BRIEF: Give the tally of lines in the listing that include "high". No other words belong in the answer.

DATASET CONTENT:
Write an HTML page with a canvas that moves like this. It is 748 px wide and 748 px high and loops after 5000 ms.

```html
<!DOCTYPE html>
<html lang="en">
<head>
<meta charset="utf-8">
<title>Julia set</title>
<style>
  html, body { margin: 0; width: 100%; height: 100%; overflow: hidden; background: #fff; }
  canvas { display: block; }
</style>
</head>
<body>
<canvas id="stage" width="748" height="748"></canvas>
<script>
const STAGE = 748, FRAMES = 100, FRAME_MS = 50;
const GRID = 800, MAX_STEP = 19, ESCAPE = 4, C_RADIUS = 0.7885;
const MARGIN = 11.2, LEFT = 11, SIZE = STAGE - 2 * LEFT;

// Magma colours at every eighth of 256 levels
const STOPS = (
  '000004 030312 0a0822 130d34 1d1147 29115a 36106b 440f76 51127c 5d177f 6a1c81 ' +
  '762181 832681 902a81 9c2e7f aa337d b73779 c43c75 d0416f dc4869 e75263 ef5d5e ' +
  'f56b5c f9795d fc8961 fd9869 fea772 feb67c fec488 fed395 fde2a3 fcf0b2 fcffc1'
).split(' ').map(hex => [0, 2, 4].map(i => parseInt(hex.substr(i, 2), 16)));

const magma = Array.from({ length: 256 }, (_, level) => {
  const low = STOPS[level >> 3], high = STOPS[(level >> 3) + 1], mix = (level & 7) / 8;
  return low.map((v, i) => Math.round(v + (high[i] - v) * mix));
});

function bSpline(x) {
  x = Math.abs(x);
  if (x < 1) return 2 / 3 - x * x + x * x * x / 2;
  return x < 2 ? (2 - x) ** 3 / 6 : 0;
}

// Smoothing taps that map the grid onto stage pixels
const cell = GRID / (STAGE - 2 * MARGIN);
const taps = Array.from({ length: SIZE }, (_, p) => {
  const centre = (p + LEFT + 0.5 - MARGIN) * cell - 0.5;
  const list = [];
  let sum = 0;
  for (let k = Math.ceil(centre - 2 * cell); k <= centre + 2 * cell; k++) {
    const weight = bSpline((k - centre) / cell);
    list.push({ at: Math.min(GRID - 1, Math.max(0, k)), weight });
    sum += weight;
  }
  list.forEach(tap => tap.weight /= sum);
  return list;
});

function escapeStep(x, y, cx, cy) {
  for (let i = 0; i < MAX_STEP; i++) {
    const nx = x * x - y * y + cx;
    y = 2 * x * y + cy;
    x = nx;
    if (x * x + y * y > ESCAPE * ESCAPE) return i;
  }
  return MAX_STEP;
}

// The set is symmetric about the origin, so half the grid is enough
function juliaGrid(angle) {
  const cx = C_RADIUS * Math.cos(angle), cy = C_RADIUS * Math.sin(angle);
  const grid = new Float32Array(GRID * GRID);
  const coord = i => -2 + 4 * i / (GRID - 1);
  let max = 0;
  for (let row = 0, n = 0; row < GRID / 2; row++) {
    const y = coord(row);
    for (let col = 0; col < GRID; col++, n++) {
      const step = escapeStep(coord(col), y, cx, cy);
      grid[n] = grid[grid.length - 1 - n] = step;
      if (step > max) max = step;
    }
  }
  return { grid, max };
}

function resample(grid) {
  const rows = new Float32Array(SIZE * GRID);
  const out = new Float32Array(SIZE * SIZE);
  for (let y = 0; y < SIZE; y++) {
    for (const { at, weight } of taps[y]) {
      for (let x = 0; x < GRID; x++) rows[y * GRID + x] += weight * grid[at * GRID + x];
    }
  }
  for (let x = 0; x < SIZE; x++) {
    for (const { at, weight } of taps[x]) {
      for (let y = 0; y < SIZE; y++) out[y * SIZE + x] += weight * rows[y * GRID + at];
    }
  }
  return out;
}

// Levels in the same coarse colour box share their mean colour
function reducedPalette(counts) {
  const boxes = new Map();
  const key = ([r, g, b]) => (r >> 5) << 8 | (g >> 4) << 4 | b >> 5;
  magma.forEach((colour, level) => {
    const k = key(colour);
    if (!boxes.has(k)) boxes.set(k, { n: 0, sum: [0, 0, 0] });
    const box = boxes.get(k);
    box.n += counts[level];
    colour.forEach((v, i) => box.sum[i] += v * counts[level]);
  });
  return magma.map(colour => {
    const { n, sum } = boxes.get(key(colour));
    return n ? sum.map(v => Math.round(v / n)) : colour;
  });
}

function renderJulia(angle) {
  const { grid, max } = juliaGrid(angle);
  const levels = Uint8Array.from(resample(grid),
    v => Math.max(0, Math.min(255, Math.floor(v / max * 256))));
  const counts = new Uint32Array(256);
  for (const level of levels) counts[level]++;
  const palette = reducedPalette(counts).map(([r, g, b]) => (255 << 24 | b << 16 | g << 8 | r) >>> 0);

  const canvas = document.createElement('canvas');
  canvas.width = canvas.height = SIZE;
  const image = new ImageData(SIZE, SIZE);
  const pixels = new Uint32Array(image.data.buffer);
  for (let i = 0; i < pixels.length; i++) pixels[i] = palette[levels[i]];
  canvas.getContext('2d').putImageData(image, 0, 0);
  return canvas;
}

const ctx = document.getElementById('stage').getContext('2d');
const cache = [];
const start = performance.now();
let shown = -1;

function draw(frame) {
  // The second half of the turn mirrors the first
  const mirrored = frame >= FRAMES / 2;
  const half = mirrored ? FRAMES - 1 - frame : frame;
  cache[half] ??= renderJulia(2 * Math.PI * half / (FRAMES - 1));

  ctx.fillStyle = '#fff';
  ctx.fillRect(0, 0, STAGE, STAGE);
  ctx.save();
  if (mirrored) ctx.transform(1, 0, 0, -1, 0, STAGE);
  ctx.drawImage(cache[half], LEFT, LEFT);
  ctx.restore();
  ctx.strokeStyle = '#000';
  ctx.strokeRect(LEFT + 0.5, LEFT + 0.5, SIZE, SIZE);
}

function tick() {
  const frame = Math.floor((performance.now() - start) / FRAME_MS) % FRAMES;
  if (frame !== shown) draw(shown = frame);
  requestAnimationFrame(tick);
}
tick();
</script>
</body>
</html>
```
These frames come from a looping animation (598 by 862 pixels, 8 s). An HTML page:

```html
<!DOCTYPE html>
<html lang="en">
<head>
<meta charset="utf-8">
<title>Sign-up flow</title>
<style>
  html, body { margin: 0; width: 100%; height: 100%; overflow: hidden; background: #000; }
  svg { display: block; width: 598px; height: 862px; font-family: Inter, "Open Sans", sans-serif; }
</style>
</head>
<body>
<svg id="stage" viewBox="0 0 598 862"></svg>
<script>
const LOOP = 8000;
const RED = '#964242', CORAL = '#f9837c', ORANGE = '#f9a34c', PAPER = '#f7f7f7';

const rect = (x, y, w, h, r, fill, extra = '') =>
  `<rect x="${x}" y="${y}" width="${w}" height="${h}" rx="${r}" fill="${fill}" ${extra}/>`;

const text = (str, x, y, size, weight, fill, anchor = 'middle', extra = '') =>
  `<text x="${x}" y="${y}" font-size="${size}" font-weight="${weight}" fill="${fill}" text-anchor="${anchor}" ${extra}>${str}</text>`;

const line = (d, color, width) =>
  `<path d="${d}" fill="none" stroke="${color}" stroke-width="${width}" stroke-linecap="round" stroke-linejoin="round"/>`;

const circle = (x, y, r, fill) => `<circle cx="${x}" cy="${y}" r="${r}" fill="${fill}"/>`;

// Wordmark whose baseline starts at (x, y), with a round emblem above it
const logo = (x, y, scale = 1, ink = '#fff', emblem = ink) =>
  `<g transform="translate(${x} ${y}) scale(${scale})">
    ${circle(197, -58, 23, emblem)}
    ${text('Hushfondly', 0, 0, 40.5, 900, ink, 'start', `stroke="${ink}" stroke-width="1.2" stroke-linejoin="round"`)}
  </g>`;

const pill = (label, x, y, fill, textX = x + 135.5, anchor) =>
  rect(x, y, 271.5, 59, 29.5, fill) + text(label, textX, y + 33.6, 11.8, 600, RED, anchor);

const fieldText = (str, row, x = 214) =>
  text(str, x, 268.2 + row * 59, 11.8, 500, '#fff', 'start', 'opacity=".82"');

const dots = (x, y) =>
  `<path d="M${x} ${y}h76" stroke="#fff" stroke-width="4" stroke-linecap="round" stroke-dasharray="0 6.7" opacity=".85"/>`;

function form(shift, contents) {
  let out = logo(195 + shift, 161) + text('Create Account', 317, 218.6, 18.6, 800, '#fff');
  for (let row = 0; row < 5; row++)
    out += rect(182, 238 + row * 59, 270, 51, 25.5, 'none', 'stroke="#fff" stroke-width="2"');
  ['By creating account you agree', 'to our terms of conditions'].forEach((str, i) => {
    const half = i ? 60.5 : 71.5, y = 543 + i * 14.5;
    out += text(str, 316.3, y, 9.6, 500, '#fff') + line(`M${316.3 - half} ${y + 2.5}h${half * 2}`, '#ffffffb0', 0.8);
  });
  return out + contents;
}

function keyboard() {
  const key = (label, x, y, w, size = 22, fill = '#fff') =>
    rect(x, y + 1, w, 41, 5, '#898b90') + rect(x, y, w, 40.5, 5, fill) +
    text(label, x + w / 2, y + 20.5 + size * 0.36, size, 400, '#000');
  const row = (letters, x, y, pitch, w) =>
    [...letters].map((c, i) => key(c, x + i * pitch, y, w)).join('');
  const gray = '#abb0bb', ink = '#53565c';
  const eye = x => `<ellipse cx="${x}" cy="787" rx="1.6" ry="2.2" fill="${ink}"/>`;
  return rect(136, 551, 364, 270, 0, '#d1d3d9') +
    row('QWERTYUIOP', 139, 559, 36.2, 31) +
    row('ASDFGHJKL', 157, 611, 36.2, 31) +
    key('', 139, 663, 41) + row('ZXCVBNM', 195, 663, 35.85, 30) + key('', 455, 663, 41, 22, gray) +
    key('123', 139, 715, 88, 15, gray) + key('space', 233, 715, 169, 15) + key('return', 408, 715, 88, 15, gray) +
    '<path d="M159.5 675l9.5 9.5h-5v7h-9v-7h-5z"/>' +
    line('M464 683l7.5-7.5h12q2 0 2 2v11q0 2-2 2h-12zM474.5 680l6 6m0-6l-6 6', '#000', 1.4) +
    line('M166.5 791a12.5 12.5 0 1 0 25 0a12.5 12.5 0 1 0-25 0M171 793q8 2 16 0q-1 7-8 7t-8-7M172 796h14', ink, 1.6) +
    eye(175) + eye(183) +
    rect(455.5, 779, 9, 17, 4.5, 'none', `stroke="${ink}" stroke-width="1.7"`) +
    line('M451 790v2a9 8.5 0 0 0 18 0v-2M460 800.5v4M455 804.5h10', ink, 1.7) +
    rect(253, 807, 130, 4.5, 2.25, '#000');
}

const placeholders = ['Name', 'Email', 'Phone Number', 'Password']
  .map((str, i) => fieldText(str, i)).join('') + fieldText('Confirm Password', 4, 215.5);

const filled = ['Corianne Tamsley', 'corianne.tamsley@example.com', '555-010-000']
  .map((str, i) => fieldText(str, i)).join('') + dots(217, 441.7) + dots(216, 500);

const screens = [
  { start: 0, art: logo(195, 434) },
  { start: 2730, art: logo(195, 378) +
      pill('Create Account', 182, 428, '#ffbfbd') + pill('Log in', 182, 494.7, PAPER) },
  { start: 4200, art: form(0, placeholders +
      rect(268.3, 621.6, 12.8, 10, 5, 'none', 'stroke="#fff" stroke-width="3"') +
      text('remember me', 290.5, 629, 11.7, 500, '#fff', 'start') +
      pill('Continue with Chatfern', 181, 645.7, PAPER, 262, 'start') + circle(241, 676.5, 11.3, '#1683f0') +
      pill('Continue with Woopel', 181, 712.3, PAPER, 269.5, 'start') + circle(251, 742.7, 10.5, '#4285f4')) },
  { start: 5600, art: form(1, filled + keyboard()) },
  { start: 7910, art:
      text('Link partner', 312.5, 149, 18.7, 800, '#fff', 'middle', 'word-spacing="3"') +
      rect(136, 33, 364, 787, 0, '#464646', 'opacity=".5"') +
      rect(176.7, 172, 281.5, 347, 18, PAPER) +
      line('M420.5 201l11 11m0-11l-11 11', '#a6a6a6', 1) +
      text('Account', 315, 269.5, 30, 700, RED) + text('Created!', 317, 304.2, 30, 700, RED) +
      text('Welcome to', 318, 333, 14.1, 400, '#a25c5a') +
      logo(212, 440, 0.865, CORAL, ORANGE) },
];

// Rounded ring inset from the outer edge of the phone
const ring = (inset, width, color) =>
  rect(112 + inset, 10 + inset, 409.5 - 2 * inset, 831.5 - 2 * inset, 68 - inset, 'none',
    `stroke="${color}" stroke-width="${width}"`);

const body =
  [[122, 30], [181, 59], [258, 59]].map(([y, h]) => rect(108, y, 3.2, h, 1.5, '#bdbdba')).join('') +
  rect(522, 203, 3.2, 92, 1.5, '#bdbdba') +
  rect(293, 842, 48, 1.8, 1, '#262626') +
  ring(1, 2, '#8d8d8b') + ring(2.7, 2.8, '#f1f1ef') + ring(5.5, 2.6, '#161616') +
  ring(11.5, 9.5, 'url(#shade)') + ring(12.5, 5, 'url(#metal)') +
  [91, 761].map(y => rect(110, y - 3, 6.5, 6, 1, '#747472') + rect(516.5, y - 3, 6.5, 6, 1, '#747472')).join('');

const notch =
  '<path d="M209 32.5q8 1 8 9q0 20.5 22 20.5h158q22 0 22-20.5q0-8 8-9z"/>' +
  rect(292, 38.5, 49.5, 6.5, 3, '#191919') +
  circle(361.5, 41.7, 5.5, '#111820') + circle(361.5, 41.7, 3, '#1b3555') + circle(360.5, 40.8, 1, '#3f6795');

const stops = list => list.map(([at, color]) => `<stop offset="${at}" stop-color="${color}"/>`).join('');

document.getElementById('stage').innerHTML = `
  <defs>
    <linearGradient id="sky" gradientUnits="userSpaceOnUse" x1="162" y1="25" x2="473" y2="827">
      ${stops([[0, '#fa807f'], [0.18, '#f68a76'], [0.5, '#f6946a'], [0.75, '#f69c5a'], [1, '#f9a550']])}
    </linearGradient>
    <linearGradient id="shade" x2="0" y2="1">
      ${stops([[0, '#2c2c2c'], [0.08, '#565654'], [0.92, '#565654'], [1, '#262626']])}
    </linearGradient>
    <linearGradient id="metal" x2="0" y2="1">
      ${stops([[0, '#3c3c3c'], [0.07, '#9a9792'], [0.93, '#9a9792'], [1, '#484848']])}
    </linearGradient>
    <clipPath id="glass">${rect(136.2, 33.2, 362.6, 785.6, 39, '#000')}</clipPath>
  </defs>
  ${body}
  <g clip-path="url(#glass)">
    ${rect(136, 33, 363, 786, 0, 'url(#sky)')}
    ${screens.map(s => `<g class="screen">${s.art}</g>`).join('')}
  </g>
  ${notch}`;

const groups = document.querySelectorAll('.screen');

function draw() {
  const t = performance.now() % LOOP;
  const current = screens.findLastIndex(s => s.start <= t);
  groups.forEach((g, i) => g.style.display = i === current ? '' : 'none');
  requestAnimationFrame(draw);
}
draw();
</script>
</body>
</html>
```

YOUR SOLUTION: 3